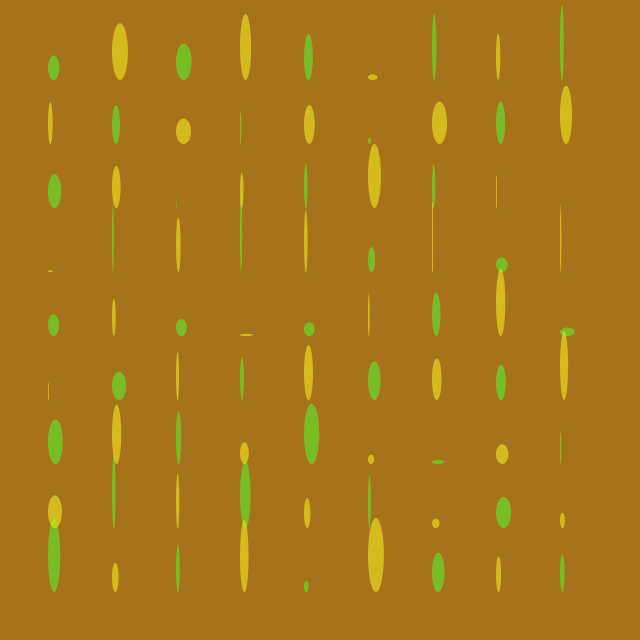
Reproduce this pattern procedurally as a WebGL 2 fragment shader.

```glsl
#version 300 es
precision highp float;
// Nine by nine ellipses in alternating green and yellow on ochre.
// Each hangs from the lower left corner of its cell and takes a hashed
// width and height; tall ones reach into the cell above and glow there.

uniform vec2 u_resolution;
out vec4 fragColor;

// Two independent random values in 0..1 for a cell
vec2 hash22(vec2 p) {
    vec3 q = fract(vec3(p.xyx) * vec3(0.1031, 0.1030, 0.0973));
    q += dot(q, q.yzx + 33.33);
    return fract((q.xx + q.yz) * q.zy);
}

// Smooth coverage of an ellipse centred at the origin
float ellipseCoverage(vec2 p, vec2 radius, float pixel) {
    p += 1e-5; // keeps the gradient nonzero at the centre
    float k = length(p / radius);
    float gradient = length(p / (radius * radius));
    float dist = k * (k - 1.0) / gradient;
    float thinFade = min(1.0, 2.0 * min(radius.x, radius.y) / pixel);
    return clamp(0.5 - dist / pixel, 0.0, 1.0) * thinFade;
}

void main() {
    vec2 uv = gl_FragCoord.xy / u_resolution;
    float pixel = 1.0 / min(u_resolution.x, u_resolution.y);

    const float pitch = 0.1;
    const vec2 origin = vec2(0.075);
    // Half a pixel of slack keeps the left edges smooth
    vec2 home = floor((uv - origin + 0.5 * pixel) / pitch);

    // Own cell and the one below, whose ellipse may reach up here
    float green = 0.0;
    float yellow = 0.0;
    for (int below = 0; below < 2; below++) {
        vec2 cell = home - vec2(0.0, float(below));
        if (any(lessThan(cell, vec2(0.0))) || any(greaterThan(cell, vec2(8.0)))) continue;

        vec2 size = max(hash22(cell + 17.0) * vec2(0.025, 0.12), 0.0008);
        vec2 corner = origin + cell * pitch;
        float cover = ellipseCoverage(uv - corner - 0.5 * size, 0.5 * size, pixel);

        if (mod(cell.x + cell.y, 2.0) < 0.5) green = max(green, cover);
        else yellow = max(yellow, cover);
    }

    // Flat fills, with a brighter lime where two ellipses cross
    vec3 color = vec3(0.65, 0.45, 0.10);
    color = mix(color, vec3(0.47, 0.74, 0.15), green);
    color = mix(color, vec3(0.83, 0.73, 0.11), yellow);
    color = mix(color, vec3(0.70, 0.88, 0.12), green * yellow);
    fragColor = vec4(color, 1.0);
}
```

-- -- --

Aim of the exercise >> What is needed is an exact reprint of every entry, pictures excluded.

Written answer >>
Reproduce this pattern procedurally as a WebGL 2 fragment shader.

```glsl
#version 300 es
precision highp float;
// Nine by nine ellipses in alternating green and yellow on ochre.
// Each hangs from the lower left corner of its cell and takes a hashed
// width and height; tall ones reach into the cell above and glow there.

uniform vec2 u_resolution;
out vec4 fragColor;

// Two independent random values in 0..1 for a cell
vec2 hash22(vec2 p) {
    vec3 q = fract(vec3(p.xyx) * vec3(0.1031, 0.1030, 0.0973));
    q += dot(q, q.yzx + 33.33);
    return fract((q.xx + q.yz) * q.zy);
}

// Smooth coverage of an ellipse centred at the origin
float ellipseCoverage(vec2 p, vec2 radius, float pixel) {
    p += 1e-5; // keeps the gradient nonzero at the centre
    float k = length(p / radius);
    float gradient = length(p / (radius * radius));
    float dist = k * (k - 1.0) / gradient;
    float thinFade = min(1.0, 2.0 * min(radius.x, radius.y) / pixel);
    return clamp(0.5 - dist / pixel, 0.0, 1.0) * thinFade;
}

void main() {
    vec2 uv = gl_FragCoord.xy / u_resolution;
    float pixel = 1.0 / min(u_resolution.x, u_resolution.y);

    const float pitch = 0.1;
    const vec2 origin = vec2(0.075);
    // Half a pixel of slack keeps the left edges smooth
    vec2 home = floor((uv - origin + 0.5 * pixel) / pitch);

    // Own cell and the one below, whose ellipse may reach up here
    float green = 0.0;
    float yellow = 0.0;
    for (int below = 0; below < 2; below++) {
        vec2 cell = home - vec2(0.0, float(below));
        if (any(lessThan(cell, vec2(0.0))) || any(greaterThan(cell, vec2(8.0)))) continue;

        vec2 size = max(hash22(cell + 17.0) * vec2(0.025, 0.12), 0.0008);
        vec2 corner = origin + cell * pitch;
        float cover = ellipseCoverage(uv - corner - 0.5 * size, 0.5 * size, pixel);

        if (mod(cell.x + cell.y, 2.0) < 0.5) green = max(green, cover);
        else yellow = max(yellow, cover);
    }

    // Flat fills, with a brighter lime where two ellipses cross
    vec3 color = vec3(0.65, 0.45, 0.10);
    color = mix(color, vec3(0.47, 0.74, 0.15), green);
    color = mix(color, vec3(0.83, 0.73, 0.11), yellow);
    color = mix(color, vec3(0.70, 0.88, 0.12), green * yellow);
    fragColor = vec4(color, 1.0);
}
```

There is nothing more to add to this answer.